Meshcam laptop minimum recommendations

(Terry Morris) #1

Sorry in advance for the long winded explanation and question

I am a Mac user and MeshCam (to be called MC for the rest of this) V6 is not compatible with modern Mac OS as it crashes on every tool path creation. I was told by them to try V7 (beta) but while I found V6 fairly easy to follow (intuitive GUI and buttons) V7 is a mess and things are named differently so there is no direct correlation between the 2. I was able to find may videos online for V6 that got me up and running fairly quickly but again it crashes every time I hit create a tool path. No instructions anywhere for V7 yet and no videos (that surprised me). And it just seems like a lot of stuff is missing (or hidden) in V7. Mind you one of the reasons I purchased my Nomad over others was this great 3D program it came with for free that was suppose to work on my machine.

So I asked the folks at Meshcam about this and I gave a very specific scenario I was trying to create for a project and I got an email asking for the STL file and they offered to “work up a quick little video for you” and I thought that’s great, at least it’s a start but several emails and weeks later nothing… No reply back to any of my other emails, no video no instructions… No help at all. They could have at least said “its been busy but we are working on it” sort of thing. I mean they made it sound like it would be to me in a few days or so.
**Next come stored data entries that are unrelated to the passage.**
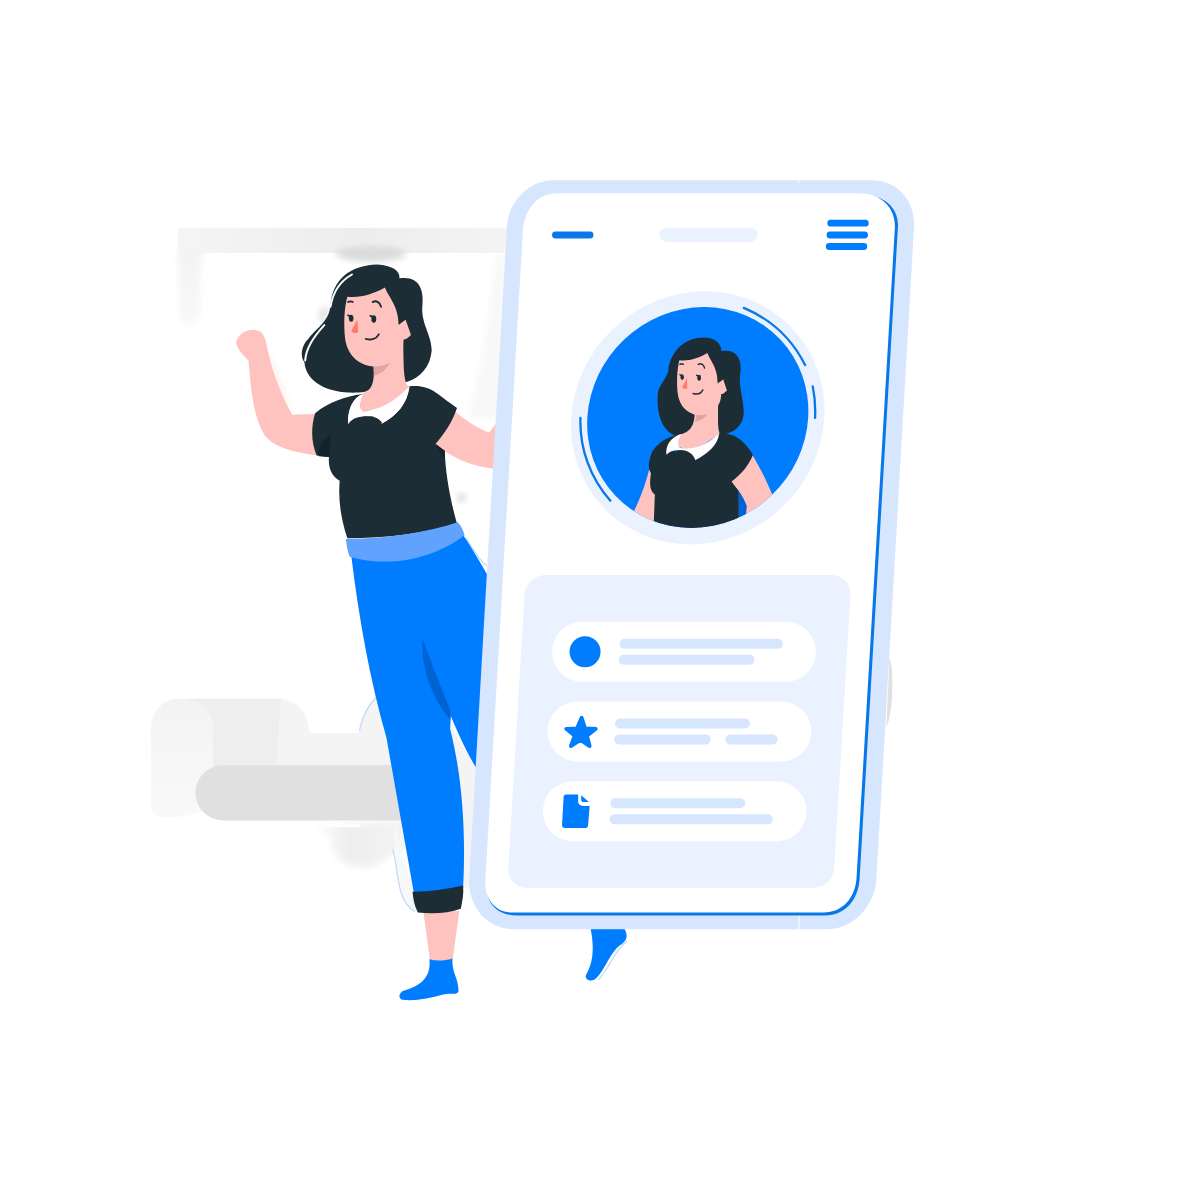
<!DOCTYPE html>
<html lang="en">
<head>
<meta charset="utf-8">
<title>Profile screen illustration</title>
<style>
  :root {
    --paper: #ffffff;
    --blue: #007cff;
    --blue-edge: #0878e8;
    --blue-fold: #0063d3;
    --belt: #62a2ff;
    --frame: #d6e6ff;
    --panel: #eaf1ff;
    --ink: #1c2d35;
    --ink-shade: #12232a;
    --skin: #ffc3bf;
    --skin-shade: #e3a3a1;
    --nose: #ff7a69;
    --grey-light: #f4f4f4;
    --grey-mid: #eeeeee;
    --grey: #e0e0e0;
  }
  html, body { margin: 0; height: 100%; overflow: hidden; background: var(--paper); }
  .canvas { display: block; width: 1200px; height: 1200px; background: var(--paper); }
  .blue { fill: var(--blue); }
  .blue-edge { fill: var(--blue-edge); }
  .fold { fill: var(--blue-fold); }
  .belt { fill: var(--belt); }
  .frame { fill: var(--frame); }
  .panel { fill: var(--panel); }
  .white { fill: var(--paper); }
  .ink { fill: var(--ink); }
  .ink-shade { fill: var(--ink-shade); }
  .skin { fill: var(--skin); }
  .skin-shade { fill: var(--skin-shade); }
  .nose { fill: var(--nose); }
  .grey-light { fill: var(--grey-light); }
  .grey-mid { fill: var(--grey-mid); }
  .grey { fill: var(--grey); }
  .ink-line { fill: none; stroke: var(--ink); stroke-width: 2.4; stroke-linecap: round; }
  .ring-line { fill: none; stroke: var(--blue-edge); stroke-width: 3; stroke-linecap: round; }
  .hair-shine { fill: none; stroke: var(--paper); stroke-width: 2.6; stroke-linecap: round; }
  .halo { fill: none; stroke: #c5dcf8; stroke-width: 1.8; stroke-linecap: round; }
</style>
</head>
<body>
<svg class="canvas" viewBox="0 0 1565 1565" role="img" aria-label="A waving woman stands behind a large phone that shows her profile">
  <defs>
    <linearGradient id="shelf-fade" x1="0" x2="1" y1="0" y2="0">
      <stop offset="0" stop-color="#f5f5f5"/>
      <stop offset=".55" stop-color="#ededee"/>
      <stop offset="1" stop-color="#f4f4f4"/>
    </linearGradient>
    <linearGradient id="post-fade" x1="0" x2="0" y1="0" y2="1">
      <stop offset="0" stop-color="#f3f3f3"/>
      <stop offset="1" stop-color="#f8f8f8"/>
    </linearGradient>
    <linearGradient id="arm-fade" x1="0" x2="0" y1="0" y2="1">
      <stop offset="0" stop-color="#f3f3f3"/>
      <stop offset="1" stop-color="#f9f9f9"/>
    </linearGradient>
    <linearGradient id="shade-fade" x1="0" x2="1" y1="0" y2="0">
      <stop offset="0" stop-color="#ffffff"/>
      <stop offset=".4" stop-color="#eeeeee"/>
      <stop offset="1" stop-color="#f4f4f4"/>
    </linearGradient>
    <filter id="soft" x="-20%" y="-20%" width="140%" height="140%"><feGaussianBlur stdDeviation="4"/></filter>
    <filter id="softer" x="-40%" y="-60%" width="180%" height="220%"><feGaussianBlur stdDeviation="7"/></filter>
    <clipPath id="avatar-clip"><circle r="144" transform="translate(910 544.5) skewX(-3.3)"/></clipPath>

    <g id="face">
      <path class="skin" d="M453 387C470 389 488 383 502 375C507 388 519 398 520 423L529 417L536 437C532 441 529 443 526 443C526 465 509 478 488 478C467 476 453 463 450 441C448 421 449 402 453 387Z"/>
      <path class="nose" d="M466 417L458 432C461 435 465 435 467 433Z"/>
      <ellipse class="ink" cx="458" cy="415" rx="3" ry="4.6"/>
      <ellipse class="ink" cx="487.500" cy="416" rx="3.200" ry="4.800"/>
      <path class="ink-line" d="M454 411L457 413M483 412L486 413M454 394Q457 392 460 394M486 394C491 391 496 395 497 400M477 442C484 444 491 442 494 436"/>
    </g>
    <rect id="row-pill" class="white" width="344" height="78" rx="39"/>
  </defs>

  <g id="room">
    <path fill="url(#shelf-fade)" d="M232 297H662L660 330H232Z"/>
    <path fill="url(#post-fade)" d="M232 325H268C260 348 260 370 261 405C261 428 234 428 234 408Z" filter="url(#soft)"/>
    <ellipse cx="484" cy="331" rx="46" ry="10" fill="#d9dadb" filter="url(#soft)"/>
    <path d="M648 332H660L650 545H610C628 480 640 400 648 332Z" fill="#f8f8f8" filter="url(#soft)"/>
    <path d="M350 455C356 480 368 505 381 538L368 516C356 494 350 474 350 455Z" fill="#fbe6e4" filter="url(#soft)"/>
    <path class="grey" d="M414 412C418 402 426 400 430 396L424 424Z" filter="url(#soft)"/>
    <circle cx="602" cy="649" r="6" fill="#dcdcdc" filter="url(#soft)"/>
    <g id="sofa">
      <path class="grey-mid" d="M245 911H367L360 1010H262Z"/>
      <path class="grey-light" d="M367 911C390 916 402 930 403 953L408 956H468C471 933 480 918 491 909L540 1010H360Z"/>
      <path fill="url(#arm-fade)" d="M235 911C262 911 278 928 278 952V1040C275 1060 245 1066 214 1066C202 1066 197 1062 197 1050V950C197 928 212 911 235 911Z"/>
      <path fill="url(#shade-fade)" d="M404 1078L530 1070V1112C510 1100 506 1130 478 1131C446 1132 432 1115 430 1091Z" filter="url(#soft)"/>
      <path class="grey" d="M291 998H540V1070H291C271 1070 255 1054 255 1034S271 998 291 998Z"/>
      <path class="white" d="M404 1078C425 1073 452 1072 472 1076L468 1079Z"/>
      <path d="M585 940C598 962 610 985 622 1000L612 1160L602 1155C608 1080 602 1010 585 940Z" fill="#f4f4f4"/>
      <path d="M514 1075L540 1164L543 1190C526 1180 520 1150 516 1115Z" fill="#f7f8fa"/>
    </g>
    <path class="grey" d="M1160 858C1166 870 1165 930 1156 948Z"/>
    <path class="halo" d="M491 909C480 920 472 936 469 952M512 1108C520 1130 516 1174 540 1188M608 702C618 718 626 732 634 737"/>
  </g>

  <g id="woman">
    <path class="skin" d="M411 540L381 541C368 517 356 488 351 464C347 448 346 432 335 431C325 427 308 436 308 448C311 458 318 464 324 470C327 503 330 545 346 569C361 586 390 591 415 594Z"/>
    <path class="skin" d="M594 537C611 551 627 561 638 564L650 548V612C615 609 590 597 567 579Z"/>
    <g id="legs">
      <path class="skin" d="M552 1188H599L590 1254H561Z"/>
      <path class="blue" d="M560 1251C570 1254 580 1253 590 1250C589 1269 598 1275 598 1293C594 1299 589 1294 578 1297C560 1302 542 1306 525 1304C519 1302 520 1295 526 1292C546 1287 563 1276 560 1251Z"/>
      <path class="blue" d="M769 1205H810C819 1216 820 1225 811 1231C795 1241 790 1265 776 1277C770 1281 763 1278 764 1272C772 1258 777 1240 769 1205Z"/>
      <path class="halo" d="M817 1228C800 1240 796 1262 781 1277"/>
      <path class="blue" d="M458 724C505 738 570 722 603 696C615 714 627 734 638 754L622 1003C610 984 599 960 588 934L587 950C602 1010 608 1080 604 1158L540 1166L504 962C482 885 468 805 458 724Z"/>
      <path class="fold" d="M551 833C563 865 576 899 587 925V938C564 912 549 872 551 833Z"/>
      <path class="ink" d="M538 1163C560 1163 583 1160 604 1155C605 1166 603 1175 601 1185C585 1191 565 1192 545 1190C540 1181 539 1172 538 1163Z"/>
    </g>
    <path class="ink" d="M492 345C511 346 522 353 521 363C545 359 553 376 551 397C548 421 563 436 563 457C561 479 548 492 531 498L486 505C482 510 475 512 465 512C430 513 399 500 397 472C391 466 393 450 402 442C414 426 430 419 431 397C434 366 455 346 492 345Z"/>
    <path class="skin" d="M487 470C488 496 489 508 470 514L478 545H497L534 505C527 500 526 488 526 440Z"/>
    <path class="skin-shade" d="M487 477C496 478 504 475 510 470C506 480 498 487 488 490Z"/>
    <use href="#face"/>
    <path class="ink" d="M520 400H531L529 416L520 424Z"/>
    <path class="hair-shine" d="M459 358C443 367 434 382 431 400M423 424C408 440 399 454 398 470"/>
    <path class="ink" d="M411 539C428 525 450 517 473 514C466 526 464 535 466 543C478 541 490 540 498 551C514 540 529 525 533 504C562 501 569 514 596 532C590 550 580 565 568 579L580 588C581 620 588 655 596 683C555 695 505 702 453 702C444 675 441 650 443 627C432 621 428 610 429 596L413 594C405 575 406 555 411 539Z"/>
    <path class="ink-shade" d="M432 566C418 574 414 586 416 595L429 596Z"/>
    <path class="ink-shade" d="M568 579L580 588V600C576 592 571 586 568 579Z"/>
    <path class="white" d="M473 514C460 519 453 535 454 553C459 546 465 544 471 542C468 532 470 522 473 514ZM534 504C531 526 519 541 497 553C495 548 491 544 486 542C505 534 522 521 534 504Z"/>
    <path class="skin" d="M473 514L468 530L480 545L490 541C507 532 522 519 534 504L500 500Z"/>
    <path class="white" d="M473 514C459 520 453 536 454 553C460 545 466 543 486 543L497 553C519 541 531 526 534 504C516 521 504 530 486 534C479 537 472 538 470 536C468 530 470 522 473 514Z"/>
    <path class="ink" d="M466 549C468 541 491 540 498 551L494 566H468Z"/>
    <path class="belt" d="M451 703C505 702 555 695 597 681C602 686 604 692 606 698C565 729 508 741 456 726C453 718 452 711 451 703Z"/>
  </g>

  <g id="phone">
    <path class="frame" d="M722 235H1136C1171 235 1194 262 1192 297L1143 1145C1141 1183 1112 1212 1078 1212H672C636 1212 610 1184 612 1145L661 297C663 262 690 235 722 235Z"/>
    <path d="M1042 1193V1212M1042 234V238" stroke="#f4f8ff" stroke-width="2"/>
    <path class="blue-edge" d="M732 254H1124C1154 254 1173 272 1171 297L1121 1147C1119 1174 1102 1194 1076 1194H674C654 1194 640 1184 636 1168L685 300Z"/>
    <path class="white" d="M726 252H1122C1149 252 1169 272 1167 298L1117 1146C1115 1171 1099 1190 1074 1190H668C645 1190 631 1171 633 1147L682 300C684 272 702 252 726 252Z"/>

    <g id="top-bar">
      <rect class="blue-edge" x="720" y="302" width="54" height="9" rx="4.5"/>
      <rect class="panel" x="860" y="297" width="128" height="18.500" rx="9.250"/>
      <g id="menu-icon" class="blue">
        <rect x="1079" y="286.500" width="54" height="9" rx="4.500"/>
        <rect x="1078" y="302" width="54" height="9" rx="4.500"/>
        <rect x="1077" y="317" width="54" height="9" rx="4.500"/>
      </g>
    </g>

    <g id="avatar">
      <circle class="panel" r="165" transform="translate(910 545) skewX(-3.3)"/>
      <circle class="blue" r="144" transform="translate(910 544.5) skewX(-3.3)"/>
      <path class="ring-line" d="M970 401.500A158 158 0 0 1 1050 476M1060 504Q1064 524 1063 545M757 545A155 155 0 0 0 796 653"/>
      <g clip-path="url(#avatar-clip)">
        <path class="fold" d="M960 634H964C966 642 972 650 974 660L971 690H960Z"/>
        <path class="skin" d="M847 611C841 635 833 655 824 672L852 695L856 645Z"/>
        <path class="skin" d="M981 593C993 613 1001 630 1010 652L971 690L974 660C969 647 963 638 953 629Z"/>
        <path class="ink" d="M918 440C932 440 941 448 941 458C958 455 967 465 966 483C962 504 970 518 970 540C968 556 958 565 938 568H880C862 560 856 538 858 512C860 501 873 490 872 479C877 455 895 440 918 440Z"/>
        <path class="skin" d="M906 536C906 552 903 563 886 567L890 588H905L939 566C936 560 936 548 937 512Z"/>
        <path class="skin-shade" d="M908 541C916 542 922 539 926 535C922 543 916 548 907 550Z"/>
        <use href="#face" transform="matrix(.747 0 0 .79 547.6 164)"/>
        <path class="ink" d="M936 482H945L943 495L936 500Z"/>
        <path class="ink" d="M850 590C858 577 871 569 888 566C882 574 878 582 880 589L905 601C920 591 934 578 938 565C961 565 971 576 982 593C976 608 966 619 954 628L963 640V700H852L854 645C847 640 847 630 849 617C845 611 845 605 850 590Z"/>
        <path class="skin" d="M886 567L884 582L897 588L936 568L912 562Z"/>
        <path class="white" d="M888 566C874 571 868 581 869 593C874 588 880 586 892 587C898 589 902 594 905 601C923 592 936 581 938 565C926 577 912 584 898 585C890 586 886 584 885 582C884 576 886 571 888 566Z"/>
        <path class="ink" d="M874 596C878 584 902 583 907 601L896 612H876Z"/>
      </g>
    </g>

    <g id="details">
      <path class="panel" d="M712 750H1083C1100 750 1111 762 1109 778L1088 1132C1087 1147 1075 1158 1060 1158H689C672 1158 662 1147 663 1131L684 777C685 762 697 750 712 750Z"/>
      <use href="#row-pill" x="720" y="811"/>
      <use href="#row-pill" x="714" y="915"/>
      <use href="#row-pill" x="708" y="1019"/>
      <g id="row-lines" class="frame">
        <rect x="808" y="833" width="213" height="13" rx="6.5"/>
        <rect x="807" y="854" width="177" height="13" rx="6.5"/>
        <rect x="802" y="937" width="176" height="13" rx="6.5"/>
        <rect x="801" y="958" width="126" height="13" rx="6.5"/>
        <rect x="946" y="958" width="68" height="13" rx="6.5"/>
        <rect x="796" y="1041" width="176" height="13" rx="6.5"/>
        <rect x="795" y="1062" width="213" height="13" rx="6.5"/>
      </g>
      <circle class="blue" cx="763" cy="850" r="20.2"/>
      <path id="star-icon" fill="#007cff" stroke="#007cff" stroke-width="5" stroke-linejoin="round" d="M758.500 936L763 950L777 950.500L765.500 959.500L769 973L757 965L744.500 973L749.500 959.500L738.500 950.500L752.500 950Z"/>
      <g id="document-icon">
        <path class="blue" d="M739 1036H754V1045C754 1049 757 1051 761 1051H769L767 1076C767 1079 765 1080 762 1080H738C735 1080 733 1079 733 1076L735 1040C735 1037 736 1036 739 1036Z"/>
        <path class="blue" d="M758 1037L768 1046H761C759 1046 758 1045 758 1043Z"/>
      </g>
    </g>
  </g>
</svg>
</body>
</html>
So while I hate to do it I might consider buying a small laptop just to run MC V6 if I can find out what will run it properly. Will a Chromebook work? or a Surface?? or what?

I have used Windows in the past a little I just really prefer the Mac OS.

(William Adams) #2

Very sorry to hear about this difficulty.

The system requirements for MeshCAM should be much the same as for Carbide Create/Motion:

Have you considered using Boot Camp or Parallels?

I’m afraid Chrome won’t work, since it’s only available compiled for Mac OS X/Windows. I run it occasionally on a Samsung Galaxy Book 12, and a current Surface should work well — I’d avoid the Go, since it’s a low-end machine often noted as under-performing.

(Michael Bawden) #3

Hi, I was in the same position as you, my (admittedly old) MacBook pro would crash on most tool path generations. I upgraded from 8gb to 16 gbs of 1333 MHz DDR3 memory and that improved things as long as the stls weren’t too complex. I then started to break up the jobs into 1 file for roughing another for finishing and waterline or pencil in another (if needed). I always used the manual option and started off with small or simple projects to get an idea of the time needed and if the job would actually finish. This allowed me to complete almost every tool path I asked for but it still took a long time for some projects. Eventually I bought a gov. surplus Dell optiplex i7 (as an Apple household this was considered treason and moving to the dark side) and this was not only faster but completed every job. I then enabled all the cores (4 as standard 8 is all the cores) and its about 5 times faster than my laptop. I’m now looking into converting it into a hackintosh to still have the benefits of the MacOS.
Hope this helps

(Luc) #4

I use parallel with Windows 10 on my Mac for VCarve, Inkscape and a few other programs and to be frank, it works as well if not better than on a separate minimal PC. IT is cheaper than buying but the cheapest PC that may not last very long.

The bonus is the ability of transferring data almost seamlessly between both environment. I can even cut and copy between. I was in your shoes a few months ago and was looking for a PC then decided to try parallel to run VCarve. I’m glad I did. The only downside I have is that running parallel/Windows uses my battery faster than running MacOS only so I need to recharge during the day instead of having a full day charge.